...I'm okay with being REALITY-based.

Monday, April 26, 2004
      ( 4:47 PM )
Are There Really That Many Dum-Dums in America?

Juan Cole tackles the possible reason why a recent poll said that 57% of people STILL believe that Saddam Hussein gave assistance to Al Qaeda, and 45% believe there is "clear evidence" saying so, and a tragic 45% STILL believe that Hussein had WMD:

Why would so many Americans cling to patently
false beliefs? One can only speculate of course. But
I would suggest that the two-party system in the US
has produced a two-party epistemology. Epistemology
is the study of how we know what we know. If it
were accepted that Saddam had virtually nothing to
do with al-Qaeda, that he had no weapons of mass
destruction (nor any significant programs for
producing them), and that no evidence for such
things has been uncovered after the US and its allies
have had a year to comb through Baath documents
-- if all that is accepted, then President Bush's
credibility would suffer. For his partisans, it is
absolutely crucial that the president retain his
credibility. Therefore, rather than face reality, they
re-jigger it to create a fantasy world in which Saddam
and Usamah are buddies (as in the Jimmy Fallon/
Horatio Sanz skits on the American comedy show,
Saturday Night Live), and in which David Kay (of
whom respondents say they've never heard) never
recanted his earlier belief that the WMD was
there somewhere.

He goes on to show that 72% of those who believe the crap about the WMDs plan to vote for Bush. So his conclusion, and rightly so I think, is that if 57% of Americans believe Saddam Hussein was supporting Al Qaeda, then no small number of Democratic voters are included therein. And thus, the Democrats are really falling short on the whole "EXPLAIN THE TRUTH CLEARLY" strategy. The neocons are doing their best to continue to spread the myths around, as is seen in Schlesinger's testimony last week, described by Cole.

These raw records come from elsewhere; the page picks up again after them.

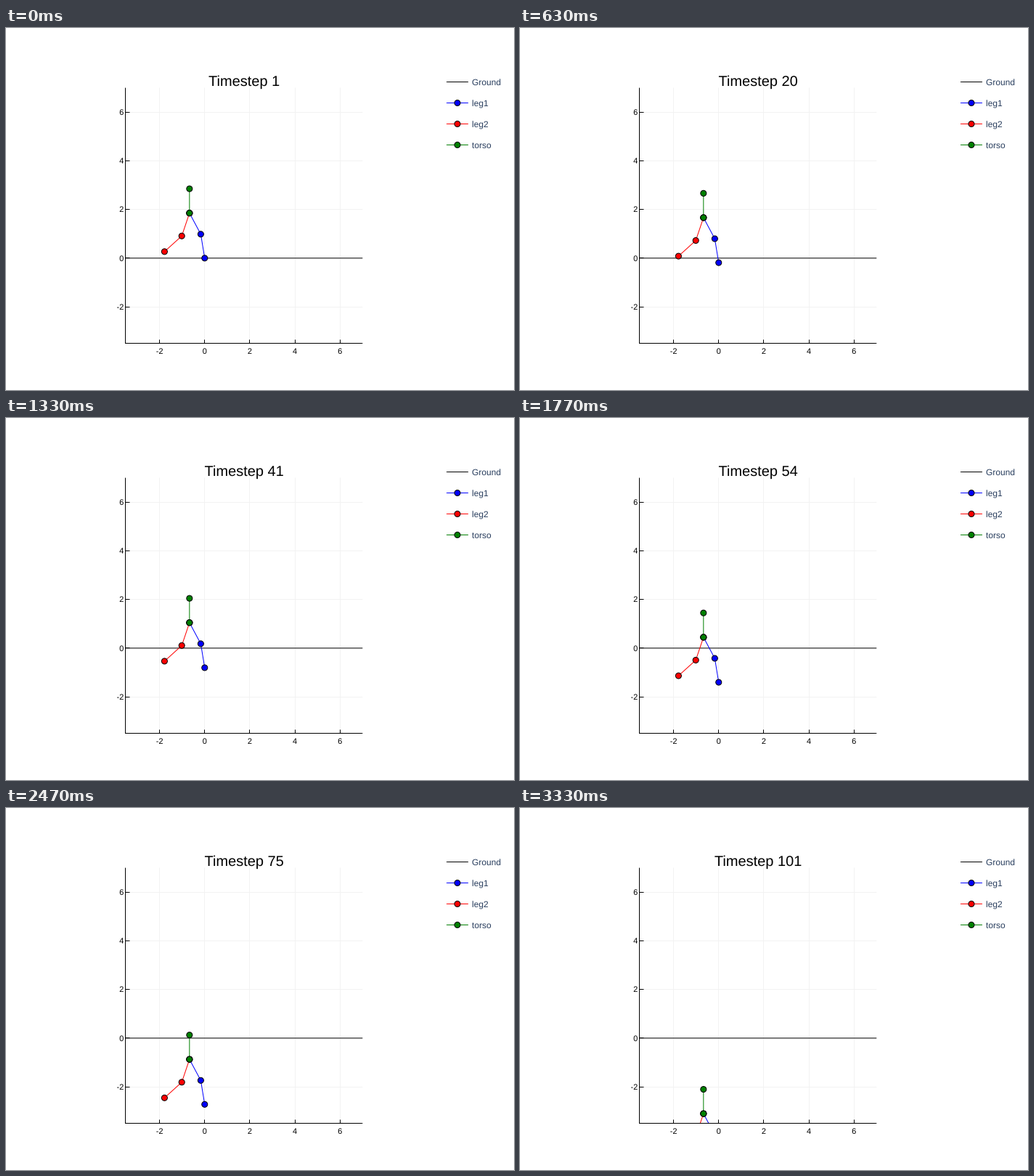
Recreate the animation shown at these times as a matplotlib script. Size 700 px wide and 500 px high, loop 3360 ms.

```python
import numpy as np
import matplotlib.pyplot as plt
from matplotlib.animation import FuncAnimation
from matplotlib.patches import Circle, PathPatch, Rectangle
from matplotlib.textpath import TextPath
from matplotlib.transforms import Affine2D

plt.rcParams["font.family"] = "Liberation Sans"

WIDTH, HEIGHT, DPI = 700, 500, 100
PX = 72 / DPI                      # one pixel in points
LEFT, RIGHT, TOP, BOTTOM = 165, 491.3, 82.6, 435.5
LOW, HIGH = -3.5, 7
GRAVITY, DT = 9.81, 0.01
TICK_MS, LOOP_MS = 10, 3360


def px_x(x):
    return LEFT + (np.asarray(x) - LOW) * (RIGHT - LEFT) / (HIGH - LOW)


def px_y(y):
    return BOTTOM - (np.asarray(y) - LOW) * (BOTTOM - TOP) / (HIGH - LOW)


def crisp(v):
    return np.floor(v) + 0.5


fig = plt.figure(figsize=(WIDTH / DPI, HEIGHT / DPI), dpi=DPI, facecolor="white")
ax = fig.add_axes([0, 0, 1, 1])
ax.set_xlim(0, WIDTH)
ax.set_ylim(HEIGHT, 0)
ax.axis("off")
clip = Rectangle((LEFT, TOP), RIGHT - LEFT, BOTTOM - TOP, transform=ax.transData)


def stroke(xs, ys, color="black", z=2):
    line, = ax.plot(xs, ys, color=color, lw=PX, zorder=z,
                    solid_capstyle="butt", snap=False)
    return line


def dot(x, y, color, z=3):
    return ax.add_patch(Circle((x, y), 4, fc=color, ec="black", lw=PX, zorder=z))


def advance(text, size):
    """Pen advance of a text, side bearings included."""
    def end(s):
        return TextPath((0, 0), s, size=size).get_extents().x1
    return end(text + "|") - end("|")


def text_path(x, y, text, size, align=0.0):
    """Outlines with the baseline on a whole pixel; align is 0 left to 1 right."""
    start = x - align * advance(text, size)
    flip = Affine2D().scale(1, -1).translate(start, np.round(y))
    return flip.transform_path(TextPath((0, 0), text, size=size))


def label(*args, color="black"):
    return ax.add_patch(PathPatch(text_path(*args), fc=color, lw=0, zorder=6))


# Grid, ticks and axis lines
for v in (-2, 0, 2, 4, 6):
    gx, gy = crisp(px_x(v)), crisp(px_y(v))
    stroke([gx, gx], [TOP, BOTTOM], "#f2f2f2", z=1)
    stroke([LEFT, RIGHT], [gy, gy], "#f2f2f2", z=1)
    stroke([gx, gx], [430.5, BOTTOM], z=5)
    stroke([LEFT, 170.5], [gy, gy], z=5)
    label(px_x(v), 450, str(v), 11, 0.5)
    label(162.3, px_y(v) + 3.85, str(v), 11, 1)
stroke([164.5, 164.5], [TOP, 436], z=5)
stroke([164, RIGHT], [435.5, 435.5], z=5)
stroke([LEFT, RIGHT], [px_y(0)] * 2)

# Legend
entries = [("Ground", "black"), ("leg1", "blue"), ("leg2", "red"), ("torso", "green")]
for row, (name, color) in enumerate(entries):
    y = 74.5 + 29 * row
    stroke([607, 637], [y, y], color)
    if row:
        dot(622, y, color)
    label(642, y + 4.68, name, 12, color="#2a3f5f")


# Walker with unit-length links, set by each link's angle from vertical
def link(point, degrees, sign=1):
    a = np.radians(degrees)
    return point + sign * np.array([-np.sin(a), np.cos(a)])


foot1 = np.zeros(2)
knee1 = link(foot1, 10)
hip = link(knee1, 30)
knee2 = link(hip, -20, -1)
foot2 = link(knee2, -50, -1)
head = link(hip, 0)

limbs = []
for i, (color, joints) in enumerate([("blue", [foot1, knee1, hip]),
                                     ("red", [hip, knee2, foot2]),
                                     ("green", [hip, head])]):
    xs, ys = np.transpose(joints)
    z = 3 + i / 10
    line = stroke(px_x(xs), px_y(ys), color, z)
    dots = [dot(x, y, color, z + 0.05) for x, y in zip(px_x(xs), px_y(ys))]
    for part in [line, *dots]:
        part.set_clip_path(clip)
    limbs.append((line, dots, ys))

title = label((LEFT + RIGHT) / 2, 80, "Timestep 1", 20, 0.5)


def update(tick):
    step = (6 * tick + 3) // 20    # 30 steps a second, rounded to 10 ms
    drop = GRAVITY * DT ** 2 * step * (step + 1) / 2
    for line, dots, ys in limbs:
        new_ys = px_y(ys - drop)
        line.set_ydata(new_ys)
        for d, y in zip(dots, new_ys):
            d.center = d.center[0], y
    title.set_path(text_path((LEFT + RIGHT) / 2, 80, f"Timestep {step + 1}", 20, 0.5))
    return [title]


anim = FuncAnimation(fig, update, frames=LOOP_MS // TICK_MS, interval=TICK_MS,
                     repeat=True, repeat_delay=0, blit=False)
plt.show()
```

It's bad enough that this administration is basing its entire foreign policy and election strategy on a mountain of lies. But worse than that is that the Dems are unable to focus on the fact that the mountain is precariously balanced and if even one of those lies were to be permanently fixed on the public's consciousness, then the mountain would fall. Even today, Josh Marshall noted that ABC ran a web headline declaring "Did John Kerry Lie about Vietnam War Medals?" which they later altered (and which John Kerry has eloquently responded to) - Yet when have they or any other news outlet ONCE used the word "lie" when it comes to the massive amounts of blatant mistruths that continue to flow out of the white house? Is it so hard to simply report the truth - to characterize a lie as a lie, to tell what is actually going on? How hard is it to say, "The president today once again drew a connection between September 11 and the ongoing war in Iraq, however, it has been proven that there is no evidence connecting Saddam Hussein to any Al Qaeda operation, including 9/11." How hard can it be to tell the truth? Evidenly really, really hard - since 57% of Americans still insist, even to the detriment of the country's reputation and the lives of American soldiers, that what has been solidly proven a lie is the truth.

Perhaps it's time for a very simple message to go up on billboards around the country: "THE EMPEROR HAS NO CLOTHES - and P.S. SADDAM HAD NO WMDs"


| -- permanent link